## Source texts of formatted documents
↓

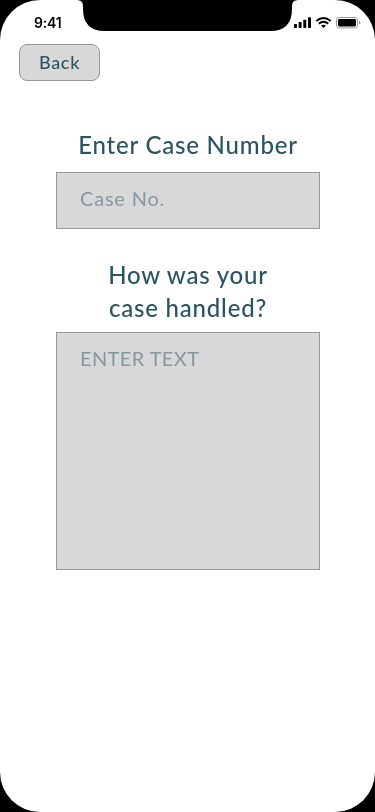
<!DOCTYPE html>
<html lang="en">
<head>
<meta charset="utf-8">
<title>Case feedback</title>
<style>
:root {
  --bezel: #000;
  --screen: #fff;
  --ink: #2b5463;
  --hint: #83979d;
  --field: #d8d8d8;
  --outline: #979797;
}
* { box-sizing: border-box; margin: 0; }
html, body { width: 375px; height: 812px; overflow: hidden; background: var(--bezel); }
.screen {
  position: relative;
  width: 375px;
  height: 812px;
  overflow: hidden;
  border-radius: 40px;
  background: var(--screen);
  color: var(--ink);
  font-family: Lato, "Open Sans", sans-serif;
}
.notch { position: absolute; top: 0; left: 77px; width: 221px; height: 31px; }
.status-bar {
  display: flex;
  justify-content: space-between;
  height: 44px;
  padding: 14px 14px 0 34px;
  color: #000;
}
.time { font: 600 14px/18px Inter, sans-serif; letter-spacing: -0.2px; }
.status-icons { width: 68px; height: 18px; }
.back {
  display: block;
  width: 81px;
  height: 37px;
  margin-left: 19px;
  border: 1px solid var(--outline);
  border-radius: 8px;
  background: var(--field);
  color: inherit;
  font-size: 18px;
  font-weight: 500;
  line-height: 35px;
  letter-spacing: 0.7px;
  text-align: center;
  text-decoration: none;
}
.case-form { width: 264px; margin: 47px 0 0 56px; }
.question {
  font-size: 24px;
  font-weight: 500;
  line-height: 33px;
  letter-spacing: 0.8px;
  text-align: center;
  white-space: nowrap;
}
.question + .field { margin-top: 11px; }
.field {
  padding: 13px 23px;
  border: 1px solid var(--outline);
  background: var(--field);
  color: var(--hint);
  font-size: 20px;
  line-height: 24px;
  letter-spacing: 0.8px;
}
.case-number { height: 57px; margin-bottom: 29px; }
.question + .comments { height: 238px; margin-top: 8px; letter-spacing: 0.4px; }
</style>
</head>
<body>
<main class="screen">
  <svg class="notch" viewBox="0 0 221 31" aria-hidden="true">
    <path fill="var(--bezel)" d="M0 0H221Q215 0 215 6V9Q215 31 193 31H28Q6 31 6 9V6Q6 0 0 0Z"/>
  </svg>
  <header>
    <div class="status-bar">
      <span class="time">9:41</span>
      <svg class="status-icons" viewBox="293 14 68 18" role="img" aria-label="Signal, Wi-Fi and battery">
        <g class="signal">
          <rect x="294" y="24" width="3" height="4" rx="0.8"/>
          <rect x="298.6" y="22" width="3" height="6" rx="0.8"/>
          <rect x="303.3" y="19.7" width="3" height="8.3" rx="0.8"/>
          <rect x="308" y="17.3" width="3" height="10.7" rx="0.8"/>
        </g>
        <g class="wifi" fill="none" stroke="#000" stroke-width="2">
          <path d="M316.3 21Q323.5 14.9 330.7 21"/>
          <path d="M318.8 23.8Q323.5 19.8 328.2 23.8"/>
          <path d="M321 25.6Q323.5 23.7 326 25.6L323.5 28Z" fill="#000" stroke="none"/>
        </g>
        <g class="battery">
          <rect x="336.5" y="17.5" width="21" height="10.4" rx="2.6" fill="none" stroke="#000" stroke-opacity="0.4"/>
          <rect x="338" y="19" width="18" height="7.4" rx="1.4"/>
          <path d="M359 20.8Q360.4 21.4 360.4 22.7T359 24.6Z" fill-opacity="0.4"/>
        </g>
      </svg>
    </div>
    <a class="back" href="#">Back</a>
  </header>
  <section class="case-form">
    <h1 class="question">Enter Case Number</h1>
    <div class="field case-number">Case No.</div>
    <h2 class="question">How was your<br>case handled?</h2>
    <div class="field comments">ENTER TEXT</div>
  </section>
</main>
</body>
</html>
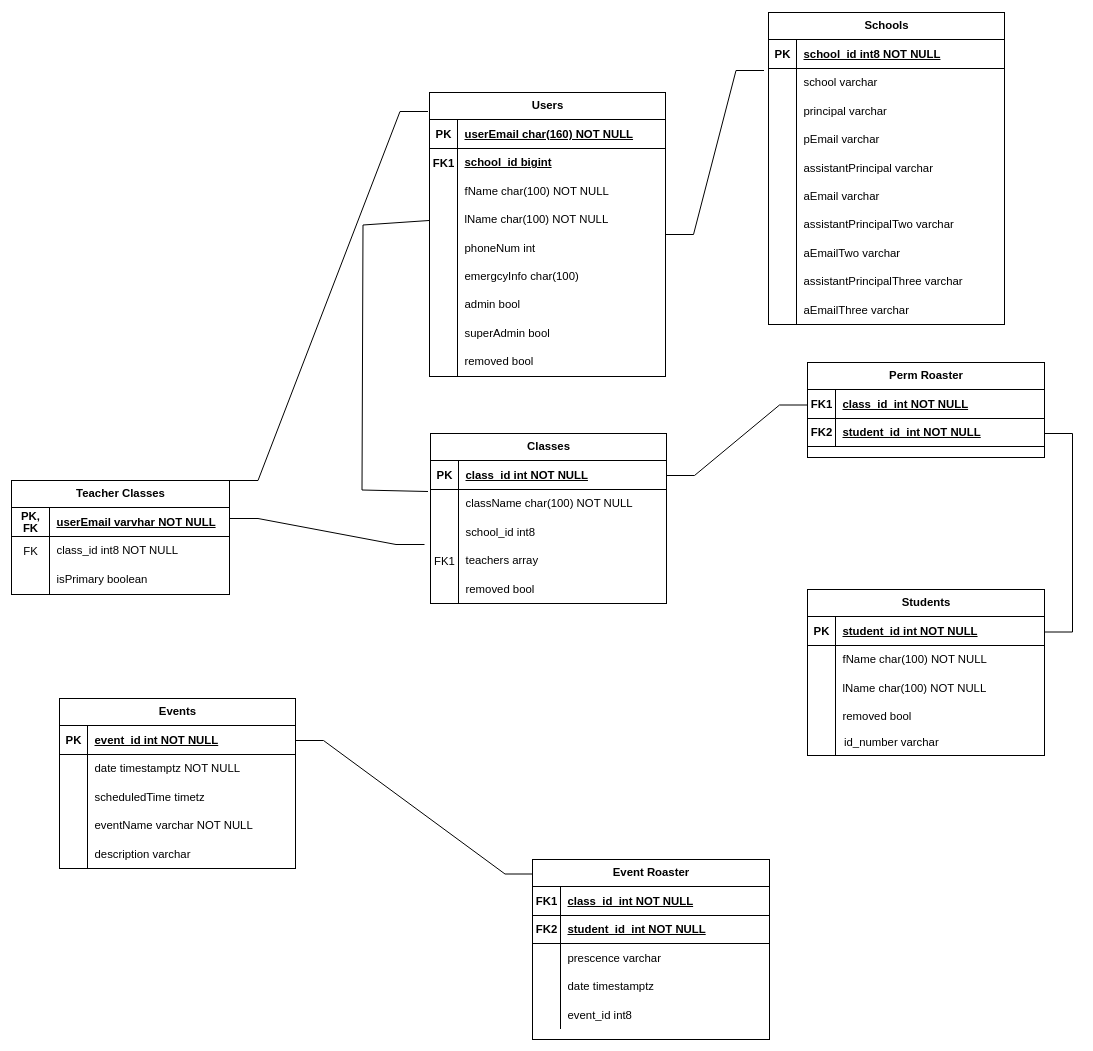
<!DOCTYPE html>
<html lang="en">
<head>
<meta charset="utf-8">
<title>School database diagram</title>
<style>
:root { --ink: #000; --paper: #fff; --row: 28.4px; --key: 29px; }
* { box-sizing: border-box; margin: 0; }
html, body { width: 1093px; height: 1051px; overflow: hidden; background: var(--paper); }
.diagram { position: relative; width: 1093px; height: 1051px; overflow: hidden; color: var(--ink); font: 11.36px/13px "Liberation Sans", Arial, sans-serif; }
.connectors { position: absolute; left: 0; top: 0; fill: none; stroke: var(--ink); stroke-width: 1; }
.entity { position: absolute; width: 237px; border: 1px solid var(--ink); background: var(--paper); }
.entity h2 { display: flex; align-items: center; justify-content: center; height: var(--row); margin-top: -1px; font-size: inherit; line-height: inherit; border-bottom: 1px solid var(--ink); }
.field { display: grid; grid-template-columns: calc(var(--key) - 1px) 1fr; height: var(--row); white-space: nowrap; }
.field > * { display: flex; align-items: center; }
.field b, .field i { justify-content: center; border-right: 1px solid var(--ink); font-style: normal; text-align: center; line-height: 12.5px; }
.field span { padding-left: 6.5px; }
.id span { font-weight: bold; text-decoration: underline; }
.ruled { border-bottom: 1px solid var(--ink); }
.users { left: 429px; top: 92px; height: 285px; }
.schools { left: 768px; top: 12px; height: 313px; }
.classes { left: 430px; top: 433px; height: 171px; }
.teacher-classes { --key: 39px; left: 11px; top: 480px; width: 219px; height: 115px; }
.perm-roaster { left: 807px; top: 362px; width: 238px; height: 96px; }
.students { left: 807px; top: 589px; width: 238px; height: 167px; }
.students .short { height: 24px; }
.students .short span { padding: 0 0 1px 8px; }
.events { left: 59px; top: 698px; height: 171px; }
.event-roaster { left: 532px; top: 859px; width: 238px; height: 181px; }
</style>
</head>
<body>
<main class="diagram">
  <section class="entity users">
    <h2>Users</h2>
    <div class="field id ruled"><b>PK</b><span>userEmail char(160) NOT NULL</span></div>
    <div class="field id"><b>FK1</b><span>school_id bigint</span></div>
    <div class="field"><i></i><span>fName char(100) NOT NULL</span></div>
    <div class="field"><i></i><span>lName char(100) NOT NULL</span></div>
    <div class="field"><i></i><span>phoneNum int</span></div>
    <div class="field"><i></i><span>emergcyInfo char(100)</span></div>
    <div class="field"><i></i><span>admin bool</span></div>
    <div class="field"><i></i><span>superAdmin bool</span></div>
    <div class="field"><i></i><span>removed bool</span></div>
  </section>

  <section class="entity schools">
    <h2>Schools</h2>
    <div class="field id ruled"><b>PK</b><span>school_id int8 NOT NULL</span></div>
    <div class="field"><i></i><span>school varchar</span></div>
    <div class="field"><i></i><span>principal varchar</span></div>
    <div class="field"><i></i><span>pEmail varchar</span></div>
    <div class="field"><i></i><span>assistantPrincipal varchar</span></div>
    <div class="field"><i></i><span>aEmail varchar</span></div>
    <div class="field"><i></i><span>assistantPrincipalTwo varchar</span></div>
    <div class="field"><i></i><span>aEmailTwo varchar</span></div>
    <div class="field"><i></i><span>assistantPrincipalThree varchar</span></div>
    <div class="field"><i></i><span>aEmailThree varchar</span></div>
  </section>

  <section class="entity classes">
    <h2>Classes</h2>
    <div class="field id ruled"><b>PK</b><span>class_id int NOT NULL</span></div>
    <div class="field"><i></i><span>className char(100) NOT NULL</span></div>
    <div class="field"><i></i><span>school_id int8</span></div>
    <div class="field"><i>FK1</i><span>teachers array</span></div>
    <div class="field"><i></i><span>removed bool</span></div>
  </section>

  <section class="entity teacher-classes">
    <h2>Teacher Classes</h2>
    <div class="field id ruled"><b>PK,<br>FK</b><span>userEmail varvhar NOT NULL</span></div>
    <div class="field"><i>FK</i><span>class_id int8 NOT NULL</span></div>
    <div class="field"><i></i><span>isPrimary boolean</span></div>
  </section>

  <section class="entity perm-roaster">
    <h2>Perm Roaster</h2>
    <div class="field id ruled"><b>FK1</b><span>class_id_int NOT NULL</span></div>
    <div class="field id ruled"><b>FK2</b><span>student_id_int NOT NULL</span></div>
  </section>

  <section class="entity students">
    <h2>Students</h2>
    <div class="field id ruled"><b>PK</b><span>student_id int NOT NULL</span></div>
    <div class="field"><i></i><span>fName char(100) NOT NULL</span></div>
    <div class="field"><i></i><span>lName char(100) NOT NULL</span></div>
    <div class="field"><i></i><span>removed bool</span></div>
    <div class="field short"><i></i><span>id_number varchar</span></div>
  </section>

  <section class="entity events">
    <h2>Events</h2>
    <div class="field id ruled"><b>PK</b><span>event_id int NOT NULL</span></div>
    <div class="field"><i></i><span>date timestamptz NOT NULL</span></div>
    <div class="field"><i></i><span>scheduledTime timetz</span></div>
    <div class="field"><i></i><span>eventName varchar NOT NULL</span></div>
    <div class="field"><i></i><span>description varchar</span></div>
  </section>

  <section class="entity event-roaster">
    <h2>Event Roaster</h2>
    <div class="field id ruled"><b>FK1</b><span>class_id_int NOT NULL</span></div>
    <div class="field id ruled"><b>FK2</b><span>student_id_int NOT NULL</span></div>
    <div class="field"><i></i><span>prescence varchar</span></div>
    <div class="field"><i></i><span>date timestamptz</span></div>
    <div class="field"><i></i><span>event_id int8</span></div>
  </section>

  <svg class="connectors" width="1093" height="1051" viewBox="0 0 1093 1051" aria-hidden="true">
    <polyline points="230,480.5 258,480.5 400,111.5 428,111.5"/>
    <polyline points="429,220.5 363,225 362,490 428,491.5"/>
    <polyline points="665,234.5 693.5,234.5 736,70.5 764,70.5"/>
    <polyline points="666,475.5 694.5,475.5 779.5,405 808,405"/>
    <polyline points="230,518.5 258,518.5 396,544.5 424.5,544.5"/>
    <polyline points="1044,433.5 1072.5,433.5 1072.5,632 1044,632"/>
    <polyline points="295,740.5 323.5,740.5 505,874 533,874"/>
  </svg>
</main>
</body>
</html>
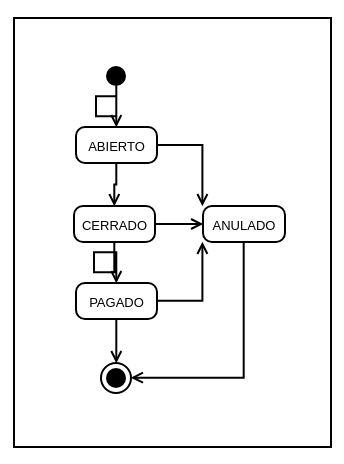
<!DOCTYPE html>
<html lang="es">
<head>
<meta charset="utf-8">
<title>Diagrama de estados</title>
<style>
:root { --ink: #000; --paper: #fff; }
* { box-sizing: border-box; }
html, body { margin: 0; overflow: hidden; background: var(--paper); }
.diagram { position: relative; width: 344px; height: 464px; overflow: hidden; background: var(--paper); color: var(--ink); }
.frame { position: absolute; left: 13px; top: 17px; width: 319px; height: 431px; border: 2px solid var(--ink); }
.transitions { position: absolute; left: 0; top: 0; fill: none; stroke: var(--ink); stroke-width: 2; }
.state {
  position: absolute; display: flex; align-items: center; justify-content: center;
  width: 83px; height: 38px; padding-top: 2px;
  border: 2px solid var(--ink); border-radius: 10px; background: var(--paper);
  font: 13px/1 "Liberation Sans", Arial, sans-serif; white-space: nowrap;
}
.abierto { left: 75px; top: 126px; }
.cerrado { left: 73px; top: 205px; }
.pagado { left: 75px; top: 282px; }
.anulado { left: 202px; top: 205px; width: 84px; }
.initial, .final { position: absolute; border-radius: 50%; }
.initial { left: 106px; top: 66px; width: 20px; height: 20px; background: var(--ink); }
.final { left: 100px; top: 362px; width: 32px; height: 32px; border: 2px solid var(--ink); background: var(--paper); }
.final::after { content: ""; position: absolute; left: 4px; top: 4px; width: 20px; height: 20px; border-radius: 50%; background: var(--ink); }
</style>
</head>
<body>
<main class="diagram">
  <div class="frame"></div>
  <svg class="transitions" width="344" height="464" viewBox="0 0 344 464" aria-hidden="true">
    <defs>
      <path id="arrowhead" d="M-5 -11 L0 -1 L5 -11"/>
    </defs>
    <g class="initial-to-abierto">
      <path d="M116.3 86V125M116 96.3H96V116.3H116"/>
      <use href="#arrowhead" x="116.3" y="126"/>
    </g>
    <g class="abierto-to-cerrado">
      <path d="M116.3 163V184.5H114.3V204"/>
      <use href="#arrowhead" x="114.3" y="205"/>
    </g>
    <g class="cerrado-to-pagado">
      <path d="M114.3 242V272.3H94V252.3H116.3V281"/>
      <use href="#arrowhead" x="116.3" y="282"/>
    </g>
    <g class="pagado-to-final">
      <path d="M116.3 319V361"/>
      <use href="#arrowhead" x="116.3" y="362"/>
    </g>
    <g class="abierto-to-anulado">
      <path d="M157 145H202.4V204"/>
      <use href="#arrowhead" x="202.4" y="205"/>
    </g>
    <g class="cerrado-to-anulado">
      <path d="M155 224H201"/>
      <use href="#arrowhead" transform="translate(202 224) rotate(-90)"/>
    </g>
    <g class="pagado-to-anulado">
      <path d="M157 300.7H202.4V244"/>
      <use href="#arrowhead" transform="translate(202.4 243) rotate(180)"/>
    </g>
    <g class="anulado-to-final">
      <path d="M243.7 242V377.7H133"/>
      <use href="#arrowhead" transform="translate(132 377.7) rotate(90)"/>
    </g>
  </svg>
  <div class="initial" role="img" aria-label="Estado inicial"></div>
  <div class="state abierto">ABIERTO</div>
  <div class="state cerrado">CERRADO</div>
  <div class="state pagado">PAGADO</div>
  <div class="state anulado">ANULADO</div>
  <div class="final" role="img" aria-label="Estado final"></div>
</main>
</body>
</html>
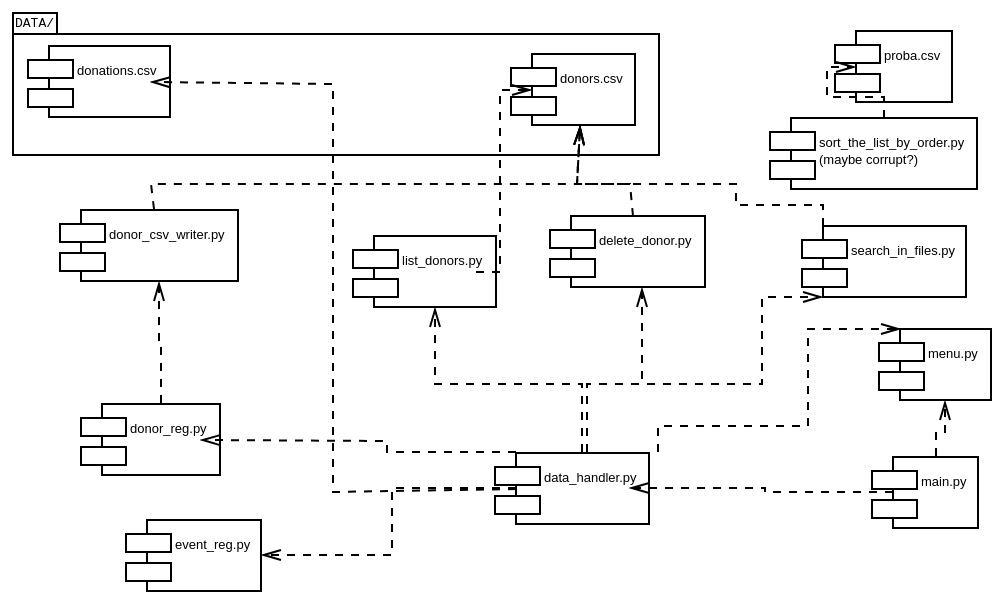
<!DOCTYPE html>
<html lang="en">
<head>
<meta charset="utf-8">
<title>Component diagram</title>
<style>
:root { --ink: #000; --paper: #fff; }
* { box-sizing: border-box; }
body { margin: 0; background: var(--paper); }
.diagram {
  position: relative; width: 1004px; height: 604px; overflow: hidden;
  background: var(--paper); color: var(--ink);
  font: 13px/17px "Liberation Sans", Arial, sans-serif;
}
.package, .package-tab, .component { position: absolute; border: 2px solid var(--ink); }
.package { left: 12px; top: 32.5px; width: 648px; height: 123px; }
.package-tab {
  left: 12px; top: 12px; width: 46px; height: 22.5px; padding: 1px 0 0 1px;
  font-family: "Liberation Mono", monospace; white-space: nowrap;
}
.component {
  left: var(--x); top: var(--y); width: var(--w); height: 73px;
  padding: 15px 0 0 27px; background: var(--paper); white-space: nowrap;
}
.component::before, .component::after {
  content: ""; position: absolute; left: -23px; width: 43px; height: 16px;
  border: 2px solid var(--ink); background: var(--paper);
}
.component::before { top: 12px; }
.component::after { top: 41px; }
.dependencies { position: absolute; left: 0; top: 0; }
.dependencies .links { fill: none; stroke: var(--ink); stroke-width: 2; stroke-dasharray: 8 8; }
.dependencies .links path { marker-end: url(#arrow); }
.arrowhead { fill: none; stroke: var(--ink); stroke-width: 2; }
</style>
</head>
<body>
<main class="diagram">
  <div class="package"></div>
  <div class="package-tab">DATA/</div>

  <div class="component" style="--x:48px;--y:45px;--w:123px">donations.csv</div>
  <div class="component" style="--x:531px;--y:53px;--w:105px">donors.csv</div>
  <div class="component" style="--x:855px;--y:30px;--w:98px">proba.csv</div>
  <div class="component" style="--x:790px;--y:117px;--w:188px">sort_the_list_by_order.py<br>(maybe corrupt?)</div>
  <div class="component" style="--x:80px;--y:209px;--w:159px">donor_csv_writer.py</div>
  <div class="component" style="--x:373px;--y:235px;--w:124px">list_donors.py</div>
  <div class="component" style="--x:570px;--y:215px;--w:136px">delete_donor.py</div>
  <div class="component" style="--x:822px;--y:225px;--w:145px">search_in_files.py</div>
  <div class="component" style="--x:899px;--y:328px;--w:93px">menu.py</div>
  <div class="component" style="--x:101px;--y:403px;--w:120px">donor_reg.py</div>
  <div class="component" style="--x:515px;--y:452px;--w:135px">data_handler.py</div>
  <div class="component" style="--x:892px;--y:456px;--w:87px">main.py</div>
  <div class="component" style="--x:146px;--y:519px;--w:116px">event_reg.py</div>

  <svg class="dependencies" width="1004" height="604" viewBox="0 0 1004 604" aria-hidden="true">
    <defs>
      <marker id="arrow" markerUnits="userSpaceOnUse" markerWidth="22" markerHeight="14" refX="19" refY="7" orient="auto">
        <path class="arrowhead" d="M2 2L19 7L2 12"/>
      </marker>
    </defs>
    <g class="links">
      <path d="M516 489L333 492V84L153 82"/>
      <path d="M516 488H392V555H264"/>
      <path d="M516 452H387V441L203 440"/>
      <path d="M154 209L151 184H577L580 128"/>
      <path d="M633 216L630 184H577L580 128"/>
      <path d="M823 226V205H736V184H577L580 128"/>
      <path d="M476 272H500V90H529"/>
      <path d="M884 118V97H827V67H853"/>
      <path d="M161 403V346H159V284"/>
      <path d="M582 452V384H435V310"/>
      <path d="M587 452V384H642V290"/>
      <path d="M587 452V384H762V297H820"/>
      <path d="M658 452V426H808V329H898"/>
      <path d="M936 456V432H945V403"/>
      <path d="M893 492H765V488H632"/>
    </g>
  </svg>
</main>
</body>
</html>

↑

## Work required
From the records above, copy only the lines starting with the line that holds "<title>School database diagram</title>" and going on through the line that holds "char(160) NOT NULL</span></div>", exactly as written.

## Output for this exercise
<title>School database diagram</title>
<style>
:root { --ink: #000; --paper: #fff; --row: 28.4px; --key: 29px; }
* { box-sizing: border-box; margin: 0; }
html, body { width: 1093px; height: 1051px; overflow: hidden; background: var(--paper); }
.diagram { position: relative; width: 1093px; height: 1051px; overflow: hidden; color: var(--ink); font: 11.36px/13px "Liberation Sans", Arial, sans-serif; }
.connectors { position: absolute; left: 0; top: 0; fill: none; stroke: var(--ink); stroke-width: 1; }
.entity { position: absolute; width: 237px; border: 1px solid var(--ink); background: var(--paper); }
.entity h2 { display: flex; align-items: center; justify-content: center; height: var(--row); margin-top: -1px; font-size: inherit; line-height: inherit; border-bottom: 1px solid var(--ink); }
.field { display: grid; grid-template-columns: calc(var(--key) - 1px) 1fr; height: var(--row); white-space: nowrap; }
.field > * { display: flex; align-items: center; }
.field b, .field i { justify-content: center; border-right: 1px solid var(--ink); font-style: normal; text-align: center; line-height: 12.5px; }
.field span { padding-left: 6.5px; }
.id span { font-weight: bold; text-decoration: underline; }
.ruled { border-bottom: 1px solid var(--ink); }
.users { left: 429px; top: 92px; height: 285px; }
.schools { left: 768px; top: 12px; height: 313px; }
.classes { left: 430px; top: 433px; height: 171px; }
.teacher-classes { --key: 39px; left: 11px; top: 480px; width: 219px; height: 115px; }
.perm-roaster { left: 807px; top: 362px; width: 238px; height: 96px; }
.students { left: 807px; top: 589px; width: 238px; height: 167px; }
.students .short { height: 24px; }
.students .short span { padding: 0 0 1px 8px; }
.events { left: 59px; top: 698px; height: 171px; }
.event-roaster { left: 532px; top: 859px; width: 238px; height: 181px; }
</style>
</head>
<body>
<main class="diagram">
  <section class="entity users">
    <h2>Users</h2>
    <div class="field id ruled"><b>PK</b><span>userEmail char(160) NOT NULL</span></div>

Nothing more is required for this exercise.